Cast: Joseph Gordon-Levitt, Zooey Deschanel, Chleo Moretz, Geoffrey Arend, Matthew Gray Gubler
“The following is a work of fiction. Any resemblance to persons living or dead is purely coincidental. Especially you Jenny Beckman. Bitch.” So begins a tumultuous tale of love. And pain. (500) Days of Summer does a lot of that. The pain.
Unravelling in a ball of mixed memories, we see the 500 days that make up Tom’s (Gordon-Levitt) relationship with Summer (Deschanel). Tom Hanson wants to be an architect. He makes greeting cards for a living. Into his office walks Summer, the new secretary. As soon as they meet and swap Smiths songs, Tom is convinced: she is the one. Summer isn’t.
Jumping back and forth like a yoyo on a boomerang, 500 Days is a montage of moments; bits of the break-up happen before they make-believe in IKEA ("Honey, there's a Chinese family in our bathroom!"). Bookmarked by scribbled drawings, it’s a charming, stylised structure. With segments lasting from 15 seconds to 15 minutes, the result is something quite bitty, but intentionally so; writers Scott Neustadter and Michael Weber expect us to keep up and reward us with a playful, unique take on romance.

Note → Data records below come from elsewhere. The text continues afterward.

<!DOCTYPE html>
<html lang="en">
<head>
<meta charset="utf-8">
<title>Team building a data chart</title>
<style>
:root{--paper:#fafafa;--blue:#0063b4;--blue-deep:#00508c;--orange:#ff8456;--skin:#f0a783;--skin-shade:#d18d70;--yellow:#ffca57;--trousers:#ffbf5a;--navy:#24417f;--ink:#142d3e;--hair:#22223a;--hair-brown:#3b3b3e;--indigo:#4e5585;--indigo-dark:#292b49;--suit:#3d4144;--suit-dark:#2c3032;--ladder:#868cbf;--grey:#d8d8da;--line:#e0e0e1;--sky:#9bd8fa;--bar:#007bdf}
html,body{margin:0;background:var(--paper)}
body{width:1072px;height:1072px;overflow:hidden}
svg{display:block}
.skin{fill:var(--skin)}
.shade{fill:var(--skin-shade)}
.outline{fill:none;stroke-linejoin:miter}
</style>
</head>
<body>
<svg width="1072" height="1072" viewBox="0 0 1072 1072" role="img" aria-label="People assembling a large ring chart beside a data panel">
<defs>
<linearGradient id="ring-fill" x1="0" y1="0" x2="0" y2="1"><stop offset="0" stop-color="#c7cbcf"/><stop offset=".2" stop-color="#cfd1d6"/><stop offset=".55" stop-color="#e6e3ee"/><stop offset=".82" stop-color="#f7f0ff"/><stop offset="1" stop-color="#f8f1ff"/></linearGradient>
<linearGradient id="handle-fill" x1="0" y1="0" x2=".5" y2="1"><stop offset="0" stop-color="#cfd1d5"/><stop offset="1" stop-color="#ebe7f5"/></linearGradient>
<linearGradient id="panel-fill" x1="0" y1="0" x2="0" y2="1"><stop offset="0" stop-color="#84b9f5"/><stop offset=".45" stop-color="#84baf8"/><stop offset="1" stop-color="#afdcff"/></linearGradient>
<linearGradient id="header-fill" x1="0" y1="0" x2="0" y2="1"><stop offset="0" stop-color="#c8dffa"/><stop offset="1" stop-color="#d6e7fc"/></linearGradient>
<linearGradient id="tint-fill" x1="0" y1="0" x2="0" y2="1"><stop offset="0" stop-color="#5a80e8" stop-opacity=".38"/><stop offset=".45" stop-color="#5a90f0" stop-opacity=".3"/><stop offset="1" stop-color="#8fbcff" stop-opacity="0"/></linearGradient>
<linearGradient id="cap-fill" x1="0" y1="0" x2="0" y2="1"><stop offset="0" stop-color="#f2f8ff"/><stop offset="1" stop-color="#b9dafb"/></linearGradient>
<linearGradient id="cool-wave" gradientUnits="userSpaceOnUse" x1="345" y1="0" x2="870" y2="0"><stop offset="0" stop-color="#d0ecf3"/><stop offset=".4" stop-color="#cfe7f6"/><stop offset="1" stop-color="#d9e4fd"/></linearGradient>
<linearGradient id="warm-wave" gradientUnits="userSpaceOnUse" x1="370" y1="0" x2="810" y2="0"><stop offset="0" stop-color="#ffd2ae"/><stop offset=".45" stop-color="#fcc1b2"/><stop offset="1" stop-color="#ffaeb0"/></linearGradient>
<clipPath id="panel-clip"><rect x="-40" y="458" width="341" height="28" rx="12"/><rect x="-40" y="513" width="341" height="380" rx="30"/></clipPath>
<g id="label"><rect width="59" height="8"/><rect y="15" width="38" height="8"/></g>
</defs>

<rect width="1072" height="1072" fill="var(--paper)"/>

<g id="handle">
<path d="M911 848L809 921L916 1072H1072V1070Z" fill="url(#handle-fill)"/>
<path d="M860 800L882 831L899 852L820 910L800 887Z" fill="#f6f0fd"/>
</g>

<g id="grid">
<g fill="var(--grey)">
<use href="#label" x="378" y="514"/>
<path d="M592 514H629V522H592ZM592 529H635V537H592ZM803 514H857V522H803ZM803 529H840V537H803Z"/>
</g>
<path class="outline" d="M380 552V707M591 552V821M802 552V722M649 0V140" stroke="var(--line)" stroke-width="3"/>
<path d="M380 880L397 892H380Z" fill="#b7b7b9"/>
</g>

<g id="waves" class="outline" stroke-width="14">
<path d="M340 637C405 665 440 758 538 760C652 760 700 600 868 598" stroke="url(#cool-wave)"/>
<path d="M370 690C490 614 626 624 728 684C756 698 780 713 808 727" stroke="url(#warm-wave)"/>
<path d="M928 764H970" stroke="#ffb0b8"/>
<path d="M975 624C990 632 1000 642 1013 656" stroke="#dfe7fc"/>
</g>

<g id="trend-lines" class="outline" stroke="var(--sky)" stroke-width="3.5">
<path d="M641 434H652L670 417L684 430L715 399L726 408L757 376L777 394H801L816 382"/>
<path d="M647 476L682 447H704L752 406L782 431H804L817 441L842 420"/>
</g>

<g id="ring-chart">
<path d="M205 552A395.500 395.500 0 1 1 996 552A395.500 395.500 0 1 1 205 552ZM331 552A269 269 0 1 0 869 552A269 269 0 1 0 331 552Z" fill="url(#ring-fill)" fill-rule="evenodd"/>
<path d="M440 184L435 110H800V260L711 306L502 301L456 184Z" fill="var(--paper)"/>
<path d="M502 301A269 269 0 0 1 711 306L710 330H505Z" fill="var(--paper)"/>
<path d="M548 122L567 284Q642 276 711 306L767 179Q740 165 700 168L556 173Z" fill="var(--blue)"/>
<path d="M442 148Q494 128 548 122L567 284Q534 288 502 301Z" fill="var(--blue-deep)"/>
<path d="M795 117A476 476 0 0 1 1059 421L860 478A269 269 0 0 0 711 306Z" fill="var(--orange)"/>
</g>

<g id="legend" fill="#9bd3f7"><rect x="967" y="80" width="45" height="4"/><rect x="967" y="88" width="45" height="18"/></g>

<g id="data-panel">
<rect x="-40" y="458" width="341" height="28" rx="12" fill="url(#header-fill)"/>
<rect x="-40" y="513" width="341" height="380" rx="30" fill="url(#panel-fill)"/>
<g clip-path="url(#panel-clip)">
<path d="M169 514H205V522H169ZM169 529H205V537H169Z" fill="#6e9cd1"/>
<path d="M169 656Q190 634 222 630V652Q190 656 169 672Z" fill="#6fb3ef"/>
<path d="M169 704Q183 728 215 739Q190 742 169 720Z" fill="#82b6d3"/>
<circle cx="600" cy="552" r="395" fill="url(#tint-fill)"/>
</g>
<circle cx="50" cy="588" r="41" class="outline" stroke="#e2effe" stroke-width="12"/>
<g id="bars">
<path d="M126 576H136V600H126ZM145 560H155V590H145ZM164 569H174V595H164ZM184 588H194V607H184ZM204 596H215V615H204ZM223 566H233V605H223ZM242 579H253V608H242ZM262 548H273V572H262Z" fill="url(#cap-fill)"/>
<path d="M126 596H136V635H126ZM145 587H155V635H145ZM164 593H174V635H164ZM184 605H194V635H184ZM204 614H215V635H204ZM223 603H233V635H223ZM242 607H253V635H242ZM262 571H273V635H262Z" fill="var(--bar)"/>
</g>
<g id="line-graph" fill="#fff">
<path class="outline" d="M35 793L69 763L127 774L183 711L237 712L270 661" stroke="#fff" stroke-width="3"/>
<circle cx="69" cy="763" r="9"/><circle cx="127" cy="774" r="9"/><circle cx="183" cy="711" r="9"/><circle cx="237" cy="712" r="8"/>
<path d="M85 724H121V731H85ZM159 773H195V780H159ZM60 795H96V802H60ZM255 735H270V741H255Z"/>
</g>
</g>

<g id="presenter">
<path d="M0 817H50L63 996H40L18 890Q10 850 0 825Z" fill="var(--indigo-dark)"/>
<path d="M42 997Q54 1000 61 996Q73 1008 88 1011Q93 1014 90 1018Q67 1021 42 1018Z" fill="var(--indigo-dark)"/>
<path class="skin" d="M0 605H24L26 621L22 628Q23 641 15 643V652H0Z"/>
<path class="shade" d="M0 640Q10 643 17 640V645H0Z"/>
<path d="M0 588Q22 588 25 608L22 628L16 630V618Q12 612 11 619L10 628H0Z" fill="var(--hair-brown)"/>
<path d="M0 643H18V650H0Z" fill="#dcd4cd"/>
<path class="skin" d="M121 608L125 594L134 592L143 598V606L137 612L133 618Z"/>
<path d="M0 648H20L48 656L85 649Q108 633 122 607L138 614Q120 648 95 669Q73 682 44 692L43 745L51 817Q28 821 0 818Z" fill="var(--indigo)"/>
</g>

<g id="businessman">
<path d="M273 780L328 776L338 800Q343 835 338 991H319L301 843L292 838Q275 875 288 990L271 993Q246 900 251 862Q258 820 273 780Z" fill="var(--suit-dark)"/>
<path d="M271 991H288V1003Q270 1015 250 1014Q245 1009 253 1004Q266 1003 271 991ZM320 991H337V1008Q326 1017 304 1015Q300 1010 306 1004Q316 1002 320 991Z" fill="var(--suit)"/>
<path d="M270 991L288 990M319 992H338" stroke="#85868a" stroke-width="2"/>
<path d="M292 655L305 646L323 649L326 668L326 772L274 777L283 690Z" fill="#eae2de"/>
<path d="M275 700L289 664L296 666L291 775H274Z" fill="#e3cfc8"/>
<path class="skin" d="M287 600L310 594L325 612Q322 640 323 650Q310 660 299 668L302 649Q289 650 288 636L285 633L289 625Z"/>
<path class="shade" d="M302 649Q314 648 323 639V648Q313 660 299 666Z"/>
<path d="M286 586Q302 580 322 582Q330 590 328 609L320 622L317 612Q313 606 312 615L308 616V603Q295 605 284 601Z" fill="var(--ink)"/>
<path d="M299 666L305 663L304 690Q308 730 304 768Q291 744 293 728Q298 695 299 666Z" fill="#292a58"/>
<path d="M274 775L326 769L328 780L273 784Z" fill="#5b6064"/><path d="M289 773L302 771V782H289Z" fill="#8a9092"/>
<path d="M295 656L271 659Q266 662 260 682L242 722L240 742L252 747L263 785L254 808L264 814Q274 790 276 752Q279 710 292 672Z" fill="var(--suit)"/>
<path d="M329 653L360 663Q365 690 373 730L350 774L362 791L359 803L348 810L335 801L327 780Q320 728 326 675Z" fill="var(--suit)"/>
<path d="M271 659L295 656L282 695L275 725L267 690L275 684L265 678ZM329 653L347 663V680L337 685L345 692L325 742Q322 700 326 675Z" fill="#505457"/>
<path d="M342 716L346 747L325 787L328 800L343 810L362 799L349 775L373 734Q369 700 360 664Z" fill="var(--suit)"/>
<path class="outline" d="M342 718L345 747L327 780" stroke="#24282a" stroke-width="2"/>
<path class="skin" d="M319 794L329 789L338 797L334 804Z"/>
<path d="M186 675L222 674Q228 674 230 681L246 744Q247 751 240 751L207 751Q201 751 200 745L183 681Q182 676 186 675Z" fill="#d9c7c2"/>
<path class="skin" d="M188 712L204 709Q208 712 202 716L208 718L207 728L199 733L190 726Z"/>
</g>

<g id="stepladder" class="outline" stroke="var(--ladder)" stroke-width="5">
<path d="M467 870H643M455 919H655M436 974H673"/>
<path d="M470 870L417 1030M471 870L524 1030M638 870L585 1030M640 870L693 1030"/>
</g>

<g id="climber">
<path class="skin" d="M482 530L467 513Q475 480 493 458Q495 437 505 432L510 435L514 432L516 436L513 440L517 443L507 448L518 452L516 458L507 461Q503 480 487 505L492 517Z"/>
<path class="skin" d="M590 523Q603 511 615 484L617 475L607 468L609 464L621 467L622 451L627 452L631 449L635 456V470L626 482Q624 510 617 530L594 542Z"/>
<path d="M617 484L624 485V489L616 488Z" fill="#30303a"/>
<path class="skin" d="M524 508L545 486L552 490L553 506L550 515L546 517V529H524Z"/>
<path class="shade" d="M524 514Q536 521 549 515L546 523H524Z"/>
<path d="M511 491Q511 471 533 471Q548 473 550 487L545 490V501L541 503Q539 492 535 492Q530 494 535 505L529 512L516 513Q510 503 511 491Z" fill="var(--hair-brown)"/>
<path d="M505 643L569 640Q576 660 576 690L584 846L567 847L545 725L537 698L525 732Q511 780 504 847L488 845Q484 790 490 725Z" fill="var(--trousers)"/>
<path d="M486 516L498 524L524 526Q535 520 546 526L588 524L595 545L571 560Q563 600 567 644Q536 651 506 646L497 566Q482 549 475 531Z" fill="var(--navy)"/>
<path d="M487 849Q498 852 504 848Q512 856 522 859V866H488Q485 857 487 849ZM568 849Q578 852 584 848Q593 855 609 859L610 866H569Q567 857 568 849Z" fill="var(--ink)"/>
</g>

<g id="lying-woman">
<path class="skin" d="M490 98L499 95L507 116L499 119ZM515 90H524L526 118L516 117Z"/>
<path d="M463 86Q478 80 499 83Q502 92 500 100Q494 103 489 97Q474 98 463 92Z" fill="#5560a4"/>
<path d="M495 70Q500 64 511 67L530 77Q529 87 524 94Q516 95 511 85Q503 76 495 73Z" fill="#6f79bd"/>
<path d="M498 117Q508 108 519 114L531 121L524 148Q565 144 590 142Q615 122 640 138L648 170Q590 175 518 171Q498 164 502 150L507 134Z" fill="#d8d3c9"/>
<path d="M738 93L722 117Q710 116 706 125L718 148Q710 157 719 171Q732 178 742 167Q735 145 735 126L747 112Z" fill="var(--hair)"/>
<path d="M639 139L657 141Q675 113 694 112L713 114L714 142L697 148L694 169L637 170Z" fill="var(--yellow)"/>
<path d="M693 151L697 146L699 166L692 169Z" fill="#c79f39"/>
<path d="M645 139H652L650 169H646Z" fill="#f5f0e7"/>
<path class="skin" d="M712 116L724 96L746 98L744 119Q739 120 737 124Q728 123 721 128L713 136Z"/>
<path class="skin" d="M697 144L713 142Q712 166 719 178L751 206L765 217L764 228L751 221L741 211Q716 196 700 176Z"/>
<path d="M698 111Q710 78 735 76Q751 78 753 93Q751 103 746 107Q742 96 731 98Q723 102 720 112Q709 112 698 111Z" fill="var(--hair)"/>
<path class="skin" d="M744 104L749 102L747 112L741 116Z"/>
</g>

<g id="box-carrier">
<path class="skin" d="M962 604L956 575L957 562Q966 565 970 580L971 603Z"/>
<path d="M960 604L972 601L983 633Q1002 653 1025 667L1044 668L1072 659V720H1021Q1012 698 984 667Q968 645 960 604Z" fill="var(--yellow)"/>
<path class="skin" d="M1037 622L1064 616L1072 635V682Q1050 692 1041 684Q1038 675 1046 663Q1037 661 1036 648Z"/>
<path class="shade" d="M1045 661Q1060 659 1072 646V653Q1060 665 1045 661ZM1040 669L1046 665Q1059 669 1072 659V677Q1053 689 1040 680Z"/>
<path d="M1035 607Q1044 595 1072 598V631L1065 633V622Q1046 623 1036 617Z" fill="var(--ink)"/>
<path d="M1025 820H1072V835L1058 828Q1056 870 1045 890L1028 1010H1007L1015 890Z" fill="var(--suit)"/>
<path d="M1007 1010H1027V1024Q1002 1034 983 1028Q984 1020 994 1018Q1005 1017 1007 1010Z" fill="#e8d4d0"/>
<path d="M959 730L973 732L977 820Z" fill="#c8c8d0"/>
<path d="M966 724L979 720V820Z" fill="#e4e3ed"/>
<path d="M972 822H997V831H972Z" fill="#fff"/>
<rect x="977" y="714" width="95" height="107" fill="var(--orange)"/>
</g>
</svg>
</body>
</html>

Switching from cute cliché to hard-hitting honesty, it’s like Memento, but happy.
At its core, an incredible couple: seamlessly melding together, Tom and Summer fit snugly into each other’s lives. Their ill-fated fling should be the ideal match. Vulnerable and wounded, Tom’s happiness is tinged with grief; his weathered face carrying bags of emotion, he’s a likeable lead to follow. When he’s happy, he even dances down the street to Halls and Oates without ever losing our support.
The crux of the film hangs on believing Tom’s notion that Summer is the most perfect woman in the whole world. I have no problem with that. Bubbly, offbeat, attractive and independent, she never asks for what Tom wants. She functions with a clear head, perfectly happy to shout out “penis” in the park before moving on with her life. Zooey's kooky love interest is perfectly judged - no surprises there. She’s done it before, but she does it so well.
First-time director Marc Webb does a masterful job of holding it all together. Painting an idiosyncratic piece, with visual flourishes and confident pacing, he’s not afraid to refer to Fellini or Bergman, or split the screen up to show us Tom’s suffering. Mixing up convention – an overly wise younger sister, Rachel (Moretz) – with creativity, the result is a breathtaking burst of talent.
The only problem is its overly earnest tone, a script convinced that it’s telling us something new. When Harry Met Sally-style voxpops don’t help much. Greetings cards are lies? Love hurts? It’s stuff we know already, but the wonderful cast and daring direction stop it going stale. It’s not as profound as it thinks, but its patchy, unpredictable prose is personal and poetic. The flaws, even more so.
Bitter, glum, yet frequently funny, (500) Days of Summer is completely beguiling. Sweet and shot through with pain, it’s a beautiful anti-sonnet of rejection.
Read our interview with (500) Days director Marc Webb over here.